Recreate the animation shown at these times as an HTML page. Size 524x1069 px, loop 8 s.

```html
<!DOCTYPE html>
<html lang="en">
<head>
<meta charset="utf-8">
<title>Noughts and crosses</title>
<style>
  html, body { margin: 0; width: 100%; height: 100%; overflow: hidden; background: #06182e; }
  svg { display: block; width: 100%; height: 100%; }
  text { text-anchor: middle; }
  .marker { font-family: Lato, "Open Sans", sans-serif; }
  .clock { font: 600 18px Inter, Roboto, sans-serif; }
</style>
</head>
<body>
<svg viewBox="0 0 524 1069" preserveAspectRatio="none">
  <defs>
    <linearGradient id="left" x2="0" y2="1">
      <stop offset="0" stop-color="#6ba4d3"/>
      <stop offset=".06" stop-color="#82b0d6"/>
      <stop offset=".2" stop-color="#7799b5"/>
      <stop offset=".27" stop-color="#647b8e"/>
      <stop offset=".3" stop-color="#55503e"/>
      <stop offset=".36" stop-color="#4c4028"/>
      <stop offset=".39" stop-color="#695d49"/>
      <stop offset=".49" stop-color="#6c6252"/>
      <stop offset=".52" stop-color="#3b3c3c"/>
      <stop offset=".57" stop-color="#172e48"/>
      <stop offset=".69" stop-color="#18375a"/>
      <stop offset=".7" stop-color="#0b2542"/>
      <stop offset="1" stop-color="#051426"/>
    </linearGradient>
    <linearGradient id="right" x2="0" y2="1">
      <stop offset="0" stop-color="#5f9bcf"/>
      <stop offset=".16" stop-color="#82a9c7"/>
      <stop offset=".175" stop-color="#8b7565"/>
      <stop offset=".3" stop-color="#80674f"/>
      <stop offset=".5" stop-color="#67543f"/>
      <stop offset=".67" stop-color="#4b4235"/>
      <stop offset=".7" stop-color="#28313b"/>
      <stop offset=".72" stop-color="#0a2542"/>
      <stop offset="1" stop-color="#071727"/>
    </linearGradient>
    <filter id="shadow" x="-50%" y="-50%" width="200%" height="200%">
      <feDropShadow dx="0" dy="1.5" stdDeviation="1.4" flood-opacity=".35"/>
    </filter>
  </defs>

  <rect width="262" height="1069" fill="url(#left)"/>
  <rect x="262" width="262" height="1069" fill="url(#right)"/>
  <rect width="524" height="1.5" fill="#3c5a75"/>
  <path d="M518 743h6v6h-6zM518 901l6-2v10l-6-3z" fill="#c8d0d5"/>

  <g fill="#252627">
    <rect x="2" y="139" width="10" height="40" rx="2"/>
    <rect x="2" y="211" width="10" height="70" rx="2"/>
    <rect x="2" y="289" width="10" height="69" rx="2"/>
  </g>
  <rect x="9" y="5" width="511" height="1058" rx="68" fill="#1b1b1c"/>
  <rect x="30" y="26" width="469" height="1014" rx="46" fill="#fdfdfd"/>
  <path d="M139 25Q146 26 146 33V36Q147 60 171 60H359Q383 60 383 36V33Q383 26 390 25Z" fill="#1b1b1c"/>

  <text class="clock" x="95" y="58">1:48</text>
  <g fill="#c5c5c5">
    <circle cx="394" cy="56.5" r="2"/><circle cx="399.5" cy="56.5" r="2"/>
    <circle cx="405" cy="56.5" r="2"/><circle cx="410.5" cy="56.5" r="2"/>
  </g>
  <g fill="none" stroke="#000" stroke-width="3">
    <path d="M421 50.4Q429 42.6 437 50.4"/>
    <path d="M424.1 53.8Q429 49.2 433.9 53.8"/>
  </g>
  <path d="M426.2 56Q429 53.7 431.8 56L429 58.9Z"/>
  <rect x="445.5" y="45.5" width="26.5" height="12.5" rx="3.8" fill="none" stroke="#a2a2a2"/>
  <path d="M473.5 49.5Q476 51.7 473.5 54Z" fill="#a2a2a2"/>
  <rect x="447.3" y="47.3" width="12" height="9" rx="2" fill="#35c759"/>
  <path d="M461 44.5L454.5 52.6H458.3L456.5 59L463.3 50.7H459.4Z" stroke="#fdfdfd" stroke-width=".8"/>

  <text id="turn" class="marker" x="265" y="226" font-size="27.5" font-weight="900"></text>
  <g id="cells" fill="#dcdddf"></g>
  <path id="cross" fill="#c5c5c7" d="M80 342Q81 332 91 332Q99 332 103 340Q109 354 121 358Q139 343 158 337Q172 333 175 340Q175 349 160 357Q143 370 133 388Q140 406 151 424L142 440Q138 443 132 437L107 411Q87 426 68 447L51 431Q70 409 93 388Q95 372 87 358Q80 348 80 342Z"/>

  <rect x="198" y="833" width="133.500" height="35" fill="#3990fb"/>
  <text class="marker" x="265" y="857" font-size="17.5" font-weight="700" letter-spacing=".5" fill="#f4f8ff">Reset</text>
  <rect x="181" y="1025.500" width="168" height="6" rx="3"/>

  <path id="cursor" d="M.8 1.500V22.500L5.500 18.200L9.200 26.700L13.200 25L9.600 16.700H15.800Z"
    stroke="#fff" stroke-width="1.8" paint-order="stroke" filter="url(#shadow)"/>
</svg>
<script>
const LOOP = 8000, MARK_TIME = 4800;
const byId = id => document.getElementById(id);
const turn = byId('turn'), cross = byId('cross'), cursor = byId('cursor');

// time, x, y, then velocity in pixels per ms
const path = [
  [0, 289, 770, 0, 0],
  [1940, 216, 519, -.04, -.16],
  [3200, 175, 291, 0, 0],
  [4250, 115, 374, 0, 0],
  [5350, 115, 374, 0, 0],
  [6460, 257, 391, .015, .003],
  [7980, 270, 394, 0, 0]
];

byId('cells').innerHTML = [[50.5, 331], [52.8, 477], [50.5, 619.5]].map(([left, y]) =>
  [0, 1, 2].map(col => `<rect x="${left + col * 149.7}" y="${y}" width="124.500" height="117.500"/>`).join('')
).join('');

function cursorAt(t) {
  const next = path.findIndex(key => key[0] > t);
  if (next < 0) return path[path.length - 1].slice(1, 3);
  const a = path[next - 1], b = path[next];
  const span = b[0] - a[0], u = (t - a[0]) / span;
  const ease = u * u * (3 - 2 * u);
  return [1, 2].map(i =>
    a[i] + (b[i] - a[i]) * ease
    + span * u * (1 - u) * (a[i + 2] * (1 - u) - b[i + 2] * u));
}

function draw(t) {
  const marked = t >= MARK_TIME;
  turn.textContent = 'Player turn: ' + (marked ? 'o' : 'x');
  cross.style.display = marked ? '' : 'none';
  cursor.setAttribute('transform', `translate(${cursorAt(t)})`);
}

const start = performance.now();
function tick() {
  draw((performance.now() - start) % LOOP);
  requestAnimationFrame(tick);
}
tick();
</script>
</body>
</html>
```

**EXERCISE DESCRIPTION:** From start to finish, retype the records above with complete accuracy.

**THE ANSWER:**
Recreate the animation shown at these times as an HTML page. Size 524x1069 px, loop 8 s.

```html
<!DOCTYPE html>
<html lang="en">
<head>
<meta charset="utf-8">
<title>Noughts and crosses</title>
<style>
  html, body { margin: 0; width: 100%; height: 100%; overflow: hidden; background: #06182e; }
  svg { display: block; width: 100%; height: 100%; }
  text { text-anchor: middle; }
  .marker { font-family: Lato, "Open Sans", sans-serif; }
  .clock { font: 600 18px Inter, Roboto, sans-serif; }
</style>
</head>
<body>
<svg viewBox="0 0 524 1069" preserveAspectRatio="none">
  <defs>
    <linearGradient id="left" x2="0" y2="1">
      <stop offset="0" stop-color="#6ba4d3"/>
      <stop offset=".06" stop-color="#82b0d6"/>
      <stop offset=".2" stop-color="#7799b5"/>
      <stop offset=".27" stop-color="#647b8e"/>
      <stop offset=".3" stop-color="#55503e"/>
      <stop offset=".36" stop-color="#4c4028"/>
      <stop offset=".39" stop-color="#695d49"/>
      <stop offset=".49" stop-color="#6c6252"/>
      <stop offset=".52" stop-color="#3b3c3c"/>
      <stop offset=".57" stop-color="#172e48"/>
      <stop offset=".69" stop-color="#18375a"/>
      <stop offset=".7" stop-color="#0b2542"/>
      <stop offset="1" stop-color="#051426"/>
    </linearGradient>
    <linearGradient id="right" x2="0" y2="1">
      <stop offset="0" stop-color="#5f9bcf"/>
      <stop offset=".16" stop-color="#82a9c7"/>
      <stop offset=".175" stop-color="#8b7565"/>
      <stop offset=".3" stop-color="#80674f"/>
      <stop offset=".5" stop-color="#67543f"/>
      <stop offset=".67" stop-color="#4b4235"/>
      <stop offset=".7" stop-color="#28313b"/>
      <stop offset=".72" stop-color="#0a2542"/>
      <stop offset="1" stop-color="#071727"/>
    </linearGradient>
    <filter id="shadow" x="-50%" y="-50%" width="200%" height="200%">
      <feDropShadow dx="0" dy="1.5" stdDeviation="1.4" flood-opacity=".35"/>
    </filter>
  </defs>

  <rect width="262" height="1069" fill="url(#left)"/>
  <rect x="262" width="262" height="1069" fill="url(#right)"/>
  <rect width="524" height="1.5" fill="#3c5a75"/>
  <path d="M518 743h6v6h-6zM518 901l6-2v10l-6-3z" fill="#c8d0d5"/>

  <g fill="#252627">
    <rect x="2" y="139" width="10" height="40" rx="2"/>
    <rect x="2" y="211" width="10" height="70" rx="2"/>
    <rect x="2" y="289" width="10" height="69" rx="2"/>
  </g>
  <rect x="9" y="5" width="511" height="1058" rx="68" fill="#1b1b1c"/>
  <rect x="30" y="26" width="469" height="1014" rx="46" fill="#fdfdfd"/>
  <path d="M139 25Q146 26 146 33V36Q147 60 171 60H359Q383 60 383 36V33Q383 26 390 25Z" fill="#1b1b1c"/>

  <text class="clock" x="95" y="58">1:48</text>
  <g fill="#c5c5c5">
    <circle cx="394" cy="56.5" r="2"/><circle cx="399.5" cy="56.5" r="2"/>
    <circle cx="405" cy="56.5" r="2"/><circle cx="410.5" cy="56.5" r="2"/>
  </g>
  <g fill="none" stroke="#000" stroke-width="3">
    <path d="M421 50.4Q429 42.6 437 50.4"/>
    <path d="M424.1 53.8Q429 49.2 433.9 53.8"/>
  </g>
  <path d="M426.2 56Q429 53.7 431.8 56L429 58.9Z"/>
  <rect x="445.5" y="45.5" width="26.5" height="12.5" rx="3.8" fill="none" stroke="#a2a2a2"/>
  <path d="M473.5 49.5Q476 51.7 473.5 54Z" fill="#a2a2a2"/>
  <rect x="447.3" y="47.3" width="12" height="9" rx="2" fill="#35c759"/>
  <path d="M461 44.5L454.5 52.6H458.3L456.5 59L463.3 50.7H459.4Z" stroke="#fdfdfd" stroke-width=".8"/>

  <text id="turn" class="marker" x="265" y="226" font-size="27.5" font-weight="900"></text>
  <g id="cells" fill="#dcdddf"></g>
  <path id="cross" fill="#c5c5c7" d="M80 342Q81 332 91 332Q99 332 103 340Q109 354 121 358Q139 343 158 337Q172 333 175 340Q175 349 160 357Q143 370 133 388Q140 406 151 424L142 440Q138 443 132 437L107 411Q87 426 68 447L51 431Q70 409 93 388Q95 372 87 358Q80 348 80 342Z"/>

  <rect x="198" y="833" width="133.500" height="35" fill="#3990fb"/>
  <text class="marker" x="265" y="857" font-size="17.5" font-weight="700" letter-spacing=".5" fill="#f4f8ff">Reset</text>
  <rect x="181" y="1025.500" width="168" height="6" rx="3"/>

  <path id="cursor" d="M.8 1.500V22.500L5.500 18.200L9.200 26.700L13.200 25L9.600 16.700H15.800Z"
    stroke="#fff" stroke-width="1.8" paint-order="stroke" filter="url(#shadow)"/>
</svg>
<script>
const LOOP = 8000, MARK_TIME = 4800;
const byId = id => document.getElementById(id);
const turn = byId('turn'), cross = byId('cross'), cursor = byId('cursor');

// time, x, y, then velocity in pixels per ms
const path = [
  [0, 289, 770, 0, 0],
  [1940, 216, 519, -.04, -.16],
  [3200, 175, 291, 0, 0],
  [4250, 115, 374, 0, 0],
  [5350, 115, 374, 0, 0],
  [6460, 257, 391, .015, .003],
  [7980, 270, 394, 0, 0]
];

byId('cells').innerHTML = [[50.5, 331], [52.8, 477], [50.5, 619.5]].map(([left, y]) =>
  [0, 1, 2].map(col => `<rect x="${left + col * 149.7}" y="${y}" width="124.500" height="117.500"/>`).join('')
).join('');

function cursorAt(t) {
  const next = path.findIndex(key => key[0] > t);
  if (next < 0) return path[path.length - 1].slice(1, 3);
  const a = path[next - 1], b = path[next];
  const span = b[0] - a[0], u = (t - a[0]) / span;
  const ease = u * u * (3 - 2 * u);
  return [1, 2].map(i =>
    a[i] + (b[i] - a[i]) * ease
    + span * u * (1 - u) * (a[i + 2] * (1 - u) - b[i + 2] * u));
}

function draw(t) {
  const marked = t >= MARK_TIME;
  turn.textContent = 'Player turn: ' + (marked ? 'o' : 'x');
  cross.style.display = marked ? '' : 'none';
  cursor.setAttribute('transform', `translate(${cursorAt(t)})`);
}

const start = performance.now();
function tick() {
  draw((performance.now() - start) % LOOP);
  requestAnimationFrame(tick);
}
tick();
</script>
</body>
</html>
```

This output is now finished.